\__/ Ruth Benedict

Aahz
Guest
Posts: n/a

 10-02-2003
In article <(E-Mail Removed)>,
Erik Max Francis <(E-Mail Removed)> wrote:
>Jean-S?bastien Bolduc wrote:
>>
>> If the "__int__" method is defined for "x", it is a number. This will
>> work for integer, long, float and complex types, as well as for custom
>> classes that emulate numeric types.

>
>This is an insidiously bad idea, in my opinion. All having an __int__
>method means is there is some _conversion_ from an instance to an int
>type. It does not at all mean the custom instance spends most of its
>life behaving as an integer.

Yup. There's been some talk of adding an __index___() method or
something to deal with that.
--
Aahz ((E-Mail Removed)) <*> http://www.pythoncraft.com/

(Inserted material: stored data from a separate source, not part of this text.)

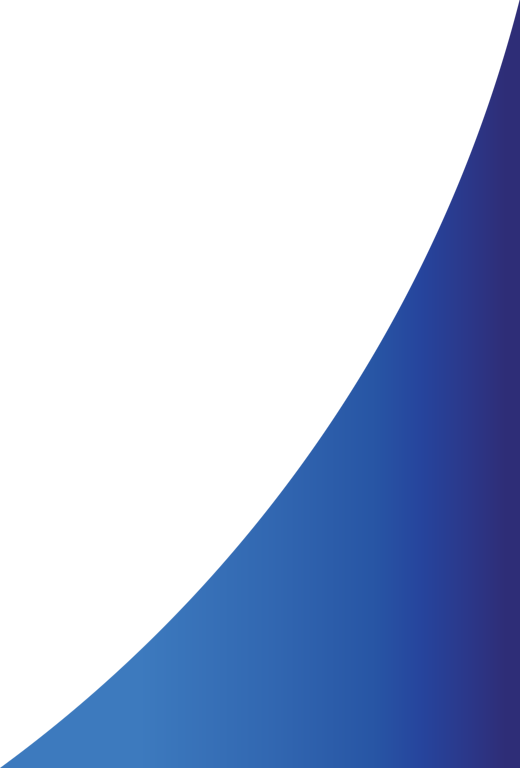
A Shadertoy shader for this background:

```glsl
// A white field bounded by a large circular arc, with a blue corner below it.
// The arc is a circle distance function; the corner is filled by a
// left-to-right gradient blended from a few colour stops.

const float ASPECT = 0.675;
const vec2 ARC_CENTER = vec2(-1.0605, 1.4428);
const float ARC_RADIUS = 1.7906;

const vec3 WHITE  = vec3(1.0);
const vec3 SKY    = vec3(0.238, 0.478, 0.745);
const vec3 AZURE  = vec3(0.195, 0.405, 0.695);
const vec3 COBALT = vec3(0.155, 0.335, 0.645);
const vec3 ROYAL  = vec3(0.148, 0.268, 0.615);
const vec3 NAVY   = vec3(0.170, 0.215, 0.535);
const vec3 INDIGO = vec3(0.182, 0.178, 0.468);

float circleDistance(vec2 p, vec2 center, float radius) {
    return length(p - center) - radius;
}

// Blend towards the next stop between two positions
vec3 addStop(vec3 color, vec3 next, float from, float to, float x) {
    return mix(color, next, clamp((x - from) / (to - from), 0.0, 1.0));
}

vec3 blueGradient(float x) {
    vec3 color = SKY;
    color = addStop(color, AZURE, 0.27, 0.52, x);
    color = addStop(color, COBALT, 0.52, 0.72, x);
    color = addStop(color, ROYAL, 0.72, 0.81, x);
    color = addStop(color, NAVY, 0.81, 0.905, x);
    return addStop(color, INDIGO, 0.905, 0.97, x);
}

void mainImage(out vec4 fragColor, in vec2 fragCoord) {
    vec2 uv = fragCoord / iResolution.xy;
    vec2 p = uv * vec2(ASPECT, 1.0);

    // Positive distance lies in the blue corner
    float edge = circleDistance(p, ARC_CENTER, ARC_RADIUS);
    float softness = 0.75 / iResolution.y;
    float corner = smoothstep(-softness, softness, edge);

    fragColor = vec4(mix(WHITE, blueGradient(uv.x), corner), 1.0);
}
```
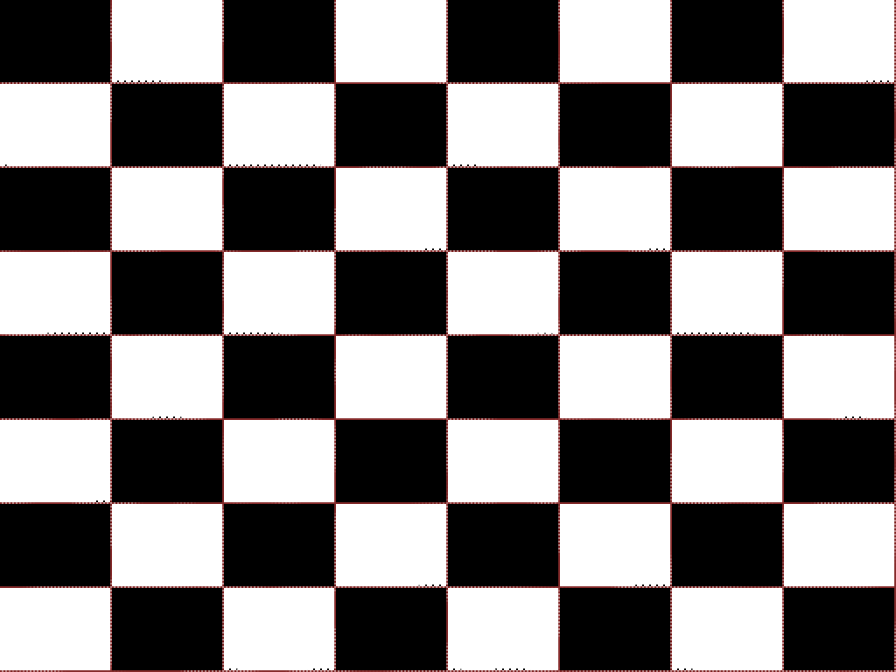
Write a Shadertoy shader that draws this pattern.

```glsl
// Black and white checkerboard, eight cells by eight, with hairline dark red joints.
// Cells come from signed distances to the joints; wrapping gradient noise decides
// where a joint is solid, where it breaks into dots and where it grows small ticks.

const float TAU = 6.2831853;

vec2 gradientAt(vec2 corner, float period) {
    uvec2 c = uvec2(mod(corner, period));
    uint h = c.x * 1597334677u ^ c.y * 3812015801u;
    h = (h ^ (h >> 15)) * 2246822519u;
    h ^= h >> 13;
    float angle = TAU * float(h & 65535u) / 65536.0;
    return vec2(cos(angle), sin(angle));
}

// Gradient noise that repeats after a whole number of lattice cells
float wrappedNoise(vec2 p, float period) {
    vec2 i = floor(p), f = fract(p);
    vec2 u = f * f * f * (f * (f * 6.0 - 15.0) + 10.0);
    vec2 e = vec2(0.0, 1.0);
    float a = dot(gradientAt(i, period), f);
    float b = dot(gradientAt(i + e.yx, period), f - e.yx);
    float c = dot(gradientAt(i + e.xy, period), f - e.xy);
    float d = dot(gradientAt(i + e.yy, period), f - e.yy);
    return mix(mix(a, b, u.x), mix(c, d, u.x), u.y);
}

// Distance to the nearest joint on each axis, in cells
vec2 jointDistance(vec2 p) {
    return abs(fract(p + 0.5) - 0.5);
}

// Share of a pixel covered by a line of the given width
vec2 lineCoverage(vec2 dist, vec2 width, vec2 pixel) {
    return clamp((0.5 * width - dist) / pixel + 0.5, vec2(0.0), min(width / pixel, 1.0));
}

void mainImage(out vec4 fragColor, in vec2 fragCoord) {
    // Cell units; joints sit half a hairline left of and above the cell grid
    vec2 pixel = 8.0 / iResolution.xy;
    vec2 hairline = vec2(1.0 / 64.0, 1.0 / 48.0);
    vec2 cell = fragCoord * pixel + hairline * vec2(0.5, -0.5);

    // Checkerboard with smoothed edges
    vec2 dist = jointDistance(cell);
    vec2 parity = 1.0 - 2.0 * mod(floor(cell), 2.0);
    vec2 side = parity * clamp(2.0 * dist / pixel, 0.0, 1.0);
    vec3 color = vec3(0.5 + 0.5 * side.x * side.y);

    // Wear varies slowly along the joints
    float wear = wrappedNoise(cell * 2.0 + 0.5, 16.0);
    float dotted = smoothstep(-0.25, 0.05, wear);

    // Small black ticks just above some horizontal joints
    vec2 above = jointDistance(cell - vec2(0.0, hairline.y));
    float tick = lineCoverage(above, hairline, pixel).y;
    tick *= smoothstep(0.6, 0.9, cos(TAU * 16.0 * cell.x));
    tick *= smoothstep(0.22, 0.3, wear);
    color *= 1.0 - tick;

    // Dots run along each joint and fade to an even tone when too fine to resolve
    vec2 dots = 0.5 + 0.5 * cos(TAU * cell.yx * vec2(24.0, 32.0));
    vec2 fine = smoothstep(0.55, 1.0, pixel.yx * vec2(24.0, 32.0));
    dots = mix(dots, vec2(0.5), fine);
    vec2 tone = mix(vec2(0.15), dots, dotted);

    // Hairline joints
    vec3 darkRed = vec3(0.48, 0.09, 0.09);
    vec3 paleRed = vec3(0.77, 0.60, 0.60);
    vec2 joint = lineCoverage(dist, hairline, pixel);
    color = mix(color, mix(darkRed, paleRed, tone.x), joint.x);
    color = mix(color, mix(darkRed, paleRed, tone.y), joint.y);

    fragColor = vec4(color, 1.0);
}
```
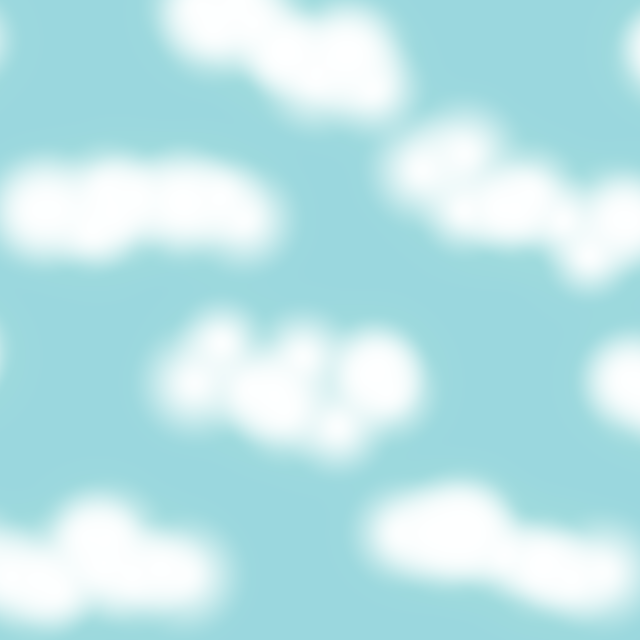
A Shadertoy shader for this texture:

```glsl
// Soft white clouds drifting over a pale turquoise sky.
// Clouds sit on a jittered, staggered lattice; each is a cluster of blurred
// round puffs layered over one another, with a faint greenish halo around it.

float hash(vec2 p) {
    return fract(sin(dot(p, vec2(127.1, 311.7))) * 43758.5453);
}

vec2 hash2(vec2 p) {
    return vec2(hash(p), hash(p + 37.3));
}

// Multiplies the clear sky left by one cloud: x for the puffs, y for the halo.
vec2 cloudGaps(vec2 uv, vec2 cell) {
    vec2 centre = vec2(0.17 + 0.65 * cell.x + 0.33 * mod(cell.y, 2.0),
                       0.13 + 0.27 * cell.y);
    centre += (hash2(cell + 5.2) - 0.5) * vec2(0.1, 0.05);
    float slope = mix(-0.35, 0.1, hash(cell + 11.7));
    float height = mix(0.07, 0.17, hash(cell + 23.9));
    vec2 gaps = vec2(1.0);

    for (int i = 0; i < 10; i++) {
        vec2 seed = cell * 7.3 + float(i) * vec2(1.7, 2.9);
        vec2 jitter = hash2(seed) - 0.5;
        float along = (float(i) - 4.5) / 4.5;

        // Puffs rise and fall more around the middle of the cloud
        float x = 0.15 * along + 0.05 * jitter.x;
        float y = slope * x + jitter.y * height * (1.0 - 0.4 * abs(along));
        float radius = mix(0.08, 0.112, hash(seed + 19.1));

        float d = length(uv - centre - vec2(x, y));
        gaps.x *= 1.0 - 0.96 * (1.0 - smoothstep(0.0, radius, d));
        gaps.y *= 1.0 - 0.45 * (1.0 - smoothstep(0.04, 0.15, d));
    }
    return gaps;
}

void mainImage(out vec4 fragColor, in vec2 fragCoord) {
    vec2 uv = fragCoord / iResolution.y;
    vec2 gaps = vec2(1.0);

    // Staggered rows of clouds
    for (int row = 0; row < 4; row++) {
        for (int col = -1; col <= 1; col++) {
            gaps *= cloudGaps(uv, vec2(col, row));
        }
    }

    // Sky, halo, then cloud
    vec3 sky = vec3(0.604, 0.843, 0.871);
    vec3 halo = vec3(0.625, 0.860, 0.864);
    vec3 cloud = vec3(0.996, 1.0, 1.0);
    vec3 color = mix(halo, sky, gaps.y);
    color = mix(cloud, color, gaps.x);

    fragColor = vec4(color, 1.0);
}
```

"It is easier to optimize correct code than to correct optimized code."
--Bill Harlan